Symptoms of PTSD may include nightmares, flashbacks, loss of interest, feeling numb, sleeplessness, anger, depression, anxiety and irritability. PTSD sufferers may become isolated or engage in drug or alcohol abuse.
Causes and Symptoms of TBI
Traumatic brain injuries may be mild, moderate or severe. They are caused by blows to the head or wounds that penetrate the skull and damage the brain. Some signs and symptoms of TBI may not appear for days or weeks after an injury, and when they do appear, they may not be obvious to the victim.
A serious TBI may disturb the brain’s critical role in the body, affecting cognitive functions and social and emotional functions, as well as physical abilities.
Some TBI symptoms that affect emotional stability and social interaction may be similar to symptoms of PTSD. These include:
- Mood changes, sadness and irritability.
- Decreased motivation.
- Nervousness or anxiety.
- Withdrawing and avoiding social situations.
- Increased impulsiveness.
- Becoming easily overwhelmed.
What to Do After Traumatic Brain Injury
If you have suffered a blow to the head or an open head wound, you should get medical attention immediately. TBI can present many long-term challenges for both victims and their families.

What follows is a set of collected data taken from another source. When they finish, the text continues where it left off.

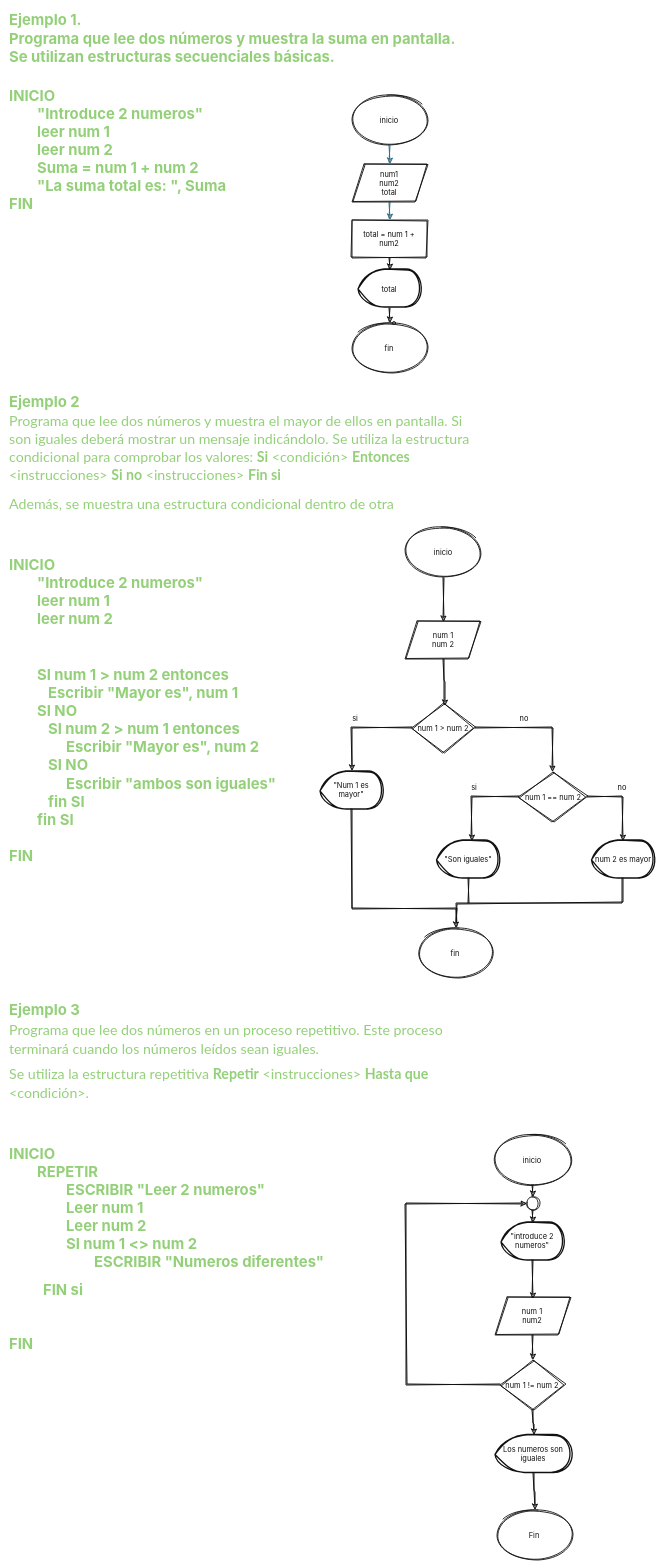
<!DOCTYPE html>
<html lang="es">
<head>
<meta charset="utf-8">
<title>Ejemplos de pseudocódigo y diagramas de flujo</title>
<style>
:root { --green: #94d079; --ink: #111; --teal: #2f6f86; --paper: #fff; }
* { box-sizing: border-box; margin: 0; padding: 0; }
html, body { width: 662px; height: 1568px; overflow: hidden; background: var(--paper); }
main { position: relative; width: 662px; height: 1568px; overflow: hidden; }
.example { display: flex; flex-direction: column; padding-left: 9px; color: var(--green); white-space: nowrap; }
.sum { height: 393px; padding-top: 11px; }
.greater { height: 608px; }
.repeat { height: 567px; }
h2, .code { font: 700 14.8px/18.05px Inter, sans-serif; }
.sum h2 { line-height: 18.5px; }
.intro { font: 400 14.2px/18px Lato, sans-serif; margin-top: 1px; }
.intro + .intro { margin-top: 11px; }
.repeat .intro { line-height: 19px; }
.repeat .intro + .intro { margin-top: 6px; }
.code { display: flex; flex-direction: column; }
.sum .code { margin-top: 20px; }
.greater .code, .repeat .code { margin-top: 43px; }
.in1 { padding-left: 28px; }
.in2 { padding-left: 39px; }
.in3 { padding-left: 57px; }
.in4 { padding-left: 85px; }
.endif { padding-left: 34px; margin-top: 10px; }
.gap-s { margin-top: 18px; }
.gap-m { margin-top: 36px; }
.gap-l { margin-top: 38px; }
.flow { position: absolute; left: 0; top: 0; fill: none; stroke: var(--ink); stroke-width: 0.9; stroke-linejoin: round; stroke-linecap: round; }
.flow defs path { vector-effect: non-scaling-stroke; }
.bold { stroke-width: 1.3; }
.wire { stroke-width: 1; }
.label { position: absolute; transform: translate(-50%, -50%); font: 400 7.4px/9px Inter, sans-serif; color: var(--ink); text-align: center; white-space: nowrap; }
</style>
</head>
<body>
<main>
  <section class="example sum">
    <h2>Ejemplo 1.<br>Programa que lee dos números y muestra la suma en pantalla.<br>Se utilizan estructuras secuenciales básicas.</h2>
    <div class="code">
      <p>INICIO</p>
      <p class="in1">"Introduce 2 numeros"</p>
      <p class="in1">leer num 1</p>
      <p class="in1">leer num 2</p>
      <p class="in1">Suma = num 1 + num 2</p>
      <p class="in1">"La suma total es: ", Suma</p>
      <p>FIN</p>
    </div>
  </section>

  <section class="example greater">
    <h2>Ejemplo 2</h2>
    <p class="intro">Programa que lee dos números y muestra el mayor de ellos en pantalla. Si<br>son iguales deberá mostrar un mensaje indicándolo. Se utiliza la estructura<br>condicional para comprobar los valores: <b>Si</b> &lt;condición&gt; <b>Entonces</b><br>&lt;instrucciones&gt; <b>Si no</b> &lt;instrucciones&gt; <b>Fin si</b></p>
    <p class="intro">Además, se muestra una estructura condicional dentro de otra</p>
    <div class="code">
      <p>INICIO</p>
      <p class="in1">"Introduce 2 numeros"</p>
      <p class="in1">leer num 1</p>
      <p class="in1">leer num 2</p>
      <p class="in1 gap-l">SI num 1 &gt; num 2 entonces</p>
      <p class="in2">Escribir "Mayor es", num 1</p>
      <p class="in1">SI NO</p>
      <p class="in2">SI num 2 &gt; num 1 entonces</p>
      <p class="in3">Escribir "Mayor es", num 2</p>
      <p class="in2">SI NO</p>
      <p class="in3">Escribir "ambos son iguales"</p>
      <p class="in2">fin SI</p>
      <p class="in1">fin SI</p>
      <p class="gap-s">FIN</p>
    </div>
  </section>

  <section class="example repeat">
    <h2>Ejemplo 3</h2>
    <p class="intro">Programa que lee dos números en un proceso repetitivo. Este proceso<br>terminará cuando los números leídos sean iguales.</p>
    <p class="intro">Se utiliza la estructura repetitiva <b>Repetir</b> &lt;instrucciones&gt; <b>Hasta que</b><br>&lt;condición&gt;.</p>
    <div class="code">
      <p>INICIO</p>
      <p class="in1">REPETIR</p>
      <p class="in3">ESCRIBIR "Leer 2 numeros"</p>
      <p class="in3">Leer num 1</p>
      <p class="in3">Leer num 2</p>
      <p class="in3">SI num 1 &lt;&gt; num 2</p>
      <p class="in4">ESCRIBIR "Numeros diferentes"</p>
      <p class="endif">FIN si</p>
      <p class="gap-m">FIN</p>
    </div>
  </section>

  <svg class="flow" width="662" height="1568" viewBox="0 0 662 1568" aria-hidden="true">
    <defs>
      <path id="terminal" d="M-3 -25C20 -26 38 -15 38 1C37 16 18 25 -3 25C-24 24 -38 13 -38 -1C-37 -15 -22 -24 5 -24C26 -22 39 -10 37 4C34 17 15 26 -6 24C-27 21 -39 9 -37 -4C-34 -17 -19 -25 -3 -25C12 -26 26 -22 32 -16"/>
      <path id="display" d="M-32 1C-25 -11 -18 -18 -6 -19L15 -19C35 -20 38 18 16 19L-8 19C-20 18 -25 9 -32 1C-27 -13 -15 -18 -4 -19L18 -18C32 -17 36 17 14 19L-6 19C-19 19 -31 11 -32 1"/>
      <path id="data" d="M-26 -19L38 -18.5L25 19L-38 19L-26 -19L37 -19L26 18L-37 18.5L-25 -18"/>
      <path id="decision" d="M0 -25L32 -1L1 25L-31 1L0 -25L30 0L-1 25L-32 0L1 -24"/>
      <path id="head" d="M-2.5 -5L0 0L2.5 -5L0 -3.8Z" fill="#999"/>
    </defs>

    <g id="sum-chart">
      <g class="wire" stroke="var(--teal)">
        <path d="M389 145L390 162M390 146L389 162M390 202L389 218M389 203L390 218"/>
        <use href="#head" x="390" y="163"/>
        <use href="#head" x="390" y="219"/>
      </g>
      <g class="wire">
        <path d="M389 258L390 268M390 258L389 269M390 308L389 321M389 308L390 321"/>
        <use href="#head" x="390" y="269"/>
        <use href="#head" x="390" y="322"/>
      </g>
      <use href="#terminal" x="390" y="120"/>
      <use href="#data" x="390" y="183"/>
      <path d="M352 220L427 221L427 257L352 258L352 220L428 220L426 258L351 257L352 221"/>
      <use class="bold" href="#display" x="390" y="288"/>
      <use href="#terminal" transform="translate(390 348) scale(-1 1)"/>
      <circle cx="394" cy="323" r="1.5"/>
    </g>

    <g id="greater-chart">
      <g class="wire">
        <path d="M443 577L444 620M444 578L443 620M443 659L444 680L445 682L445 704M444 659L444 704"/>
        <path d="M412 727L352 728L352 769M412 728L351 727L352 769"/>
        <path d="M475 727L553 728L552 769M475 728L552 727L553 769"/>
        <path d="M519 796L472 797L471 838M519 797L471 796L472 838"/>
        <path d="M587 796L623 797L622 838M587 797L622 796L623 838"/>
        <path d="M351 809L352 908L456 909L456 926M352 809L352 909L457 908L456 926"/>
        <path d="M468 878L469 903M469 878L468 903"/>
        <path d="M623 878L623 902L457 904L456 926M622 878L622 903L456 903L457 926"/>
        <use href="#head" x="443.5" y="621"/>
        <use href="#head" x="445" y="705"/>
        <use href="#head" x="352" y="770"/>
        <use href="#head" x="552.5" y="771"/>
        <use href="#head" x="472" y="840"/>
        <use href="#head" x="623" y="840"/>
        <use href="#head" x="456" y="927"/>
      </g>
      <use href="#terminal" transform="translate(443 552) rotate(3)"/>
      <use href="#data" x="443" y="640"/>
      <use href="#decision" x="443.5" y="728"/>
      <use class="bold" href="#display" x="352" y="790"/>
      <use href="#decision" transform="translate(553 797) scale(1.09 1)"/>
      <use class="bold" href="#display" x="468.5" y="859"/>
      <use class="bold" href="#display" x="623.5" y="859"/>
      <use href="#terminal" transform="translate(456 953) scale(-.98 1)"/>
    </g>

    <g id="repeat-chart">
      <g class="wire">
        <path d="M532 1185L533 1195M533 1185L532 1196M533 1210L532 1221M532 1210L533 1221"/>
        <path d="M532 1260L533 1297M533 1260L532 1297M533 1335L532 1358M532 1335L533 1358"/>
        <path d="M500 1384L406 1385L406 1203L525 1204M500 1385L407 1384L405 1204L525 1203"/>
        <path d="M533 1410L533 1423L534 1424L534 1433M532 1410L534 1433M534 1473L534 1490L535 1492L535 1508M533 1473L535 1508"/>
        <use href="#head" x="533" y="1196"/>
        <use href="#head" x="533" y="1222"/>
        <use href="#head" x="533" y="1298"/>
        <use href="#head" x="533" y="1359"/>
        <use href="#head" x="534" y="1434"/>
        <use href="#head" x="535" y="1509"/>
        <use href="#head" transform="translate(526 1203.5) rotate(-90)"/>
      </g>
      <use href="#terminal" transform="translate(533 1160) scale(1.02)"/>
      <path d="M532 1197C537 1196 540 1199 540 1203C540 1208 536 1211 532 1210C528 1209 526 1206 527 1203C527 1199 530 1196 534 1197C539 1199 539 1206 536 1209C532 1212 526 1208 527 1202"/>
      <use class="bold" href="#display" x="533" y="1241"/>
      <use href="#data" x="533" y="1316"/>
      <use href="#decision" transform="translate(533 1385) scale(1.03 1)"/>
      <use class="bold" href="#display" transform="translate(534 1453.5) scale(1.22 1)"/>
      <use href="#terminal" transform="translate(535 1535) scale(-1 1)"/>
    </g>
  </svg>

  <p class="label" style="left:389px;top:120px">inicio</p>
  <p class="label" style="left:389px;top:183px">num1<br>num2<br>total</p>
  <p class="label" style="left:389px;top:239px">total = num 1 +<br>num2</p>
  <p class="label" style="left:389px;top:289px">total</p>
  <p class="label" style="left:389px;top:348px">fin</p>

  <p class="label" style="left:443px;top:552px">inicio</p>
  <p class="label" style="left:443px;top:640px">num 1<br>num 2</p>
  <p class="label" style="left:443px;top:728px">num 1 &gt; num 2</p>
  <p class="label" style="left:355px;top:718px">si</p>
  <p class="label" style="left:524px;top:718px">no</p>
  <p class="label" style="left:351px;top:790px">"Num 1 es<br>mayor"</p>
  <p class="label" style="left:553px;top:797px">num 1 == num 2</p>
  <p class="label" style="left:474px;top:787px">si</p>
  <p class="label" style="left:622px;top:787px">no</p>
  <p class="label" style="left:468px;top:859px">"Son iguales"</p>
  <p class="label" style="left:623px;top:859px">num 2 es mayor</p>
  <p class="label" style="left:455px;top:953px">fin</p>

  <p class="label" style="left:532px;top:1160px">inicio</p>
  <p class="label" style="left:532px;top:1241px">"introduce 2<br>numeros"</p>
  <p class="label" style="left:532px;top:1316px">num 1<br>num2</p>
  <p class="label" style="left:532px;top:1385px">num 1 != num 2</p>
  <p class="label" style="left:533px;top:1454px">Los numeros son<br>iguales</p>
  <p class="label" style="left:534px;top:1535px">Fin</p>
</main>
</body>
</html>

If you or a loved one has suffered a TBI caused by someone else’s negligence, it is important to consult with an experienced attorney to determine whether you may have a claim for compensation.
U.S. Department of Veterans Affairs – National Center for PTSD
JAMA Psychiatry – Treatment of Generalized War-Related Health Concerns: Placing TBI and PTSD in Context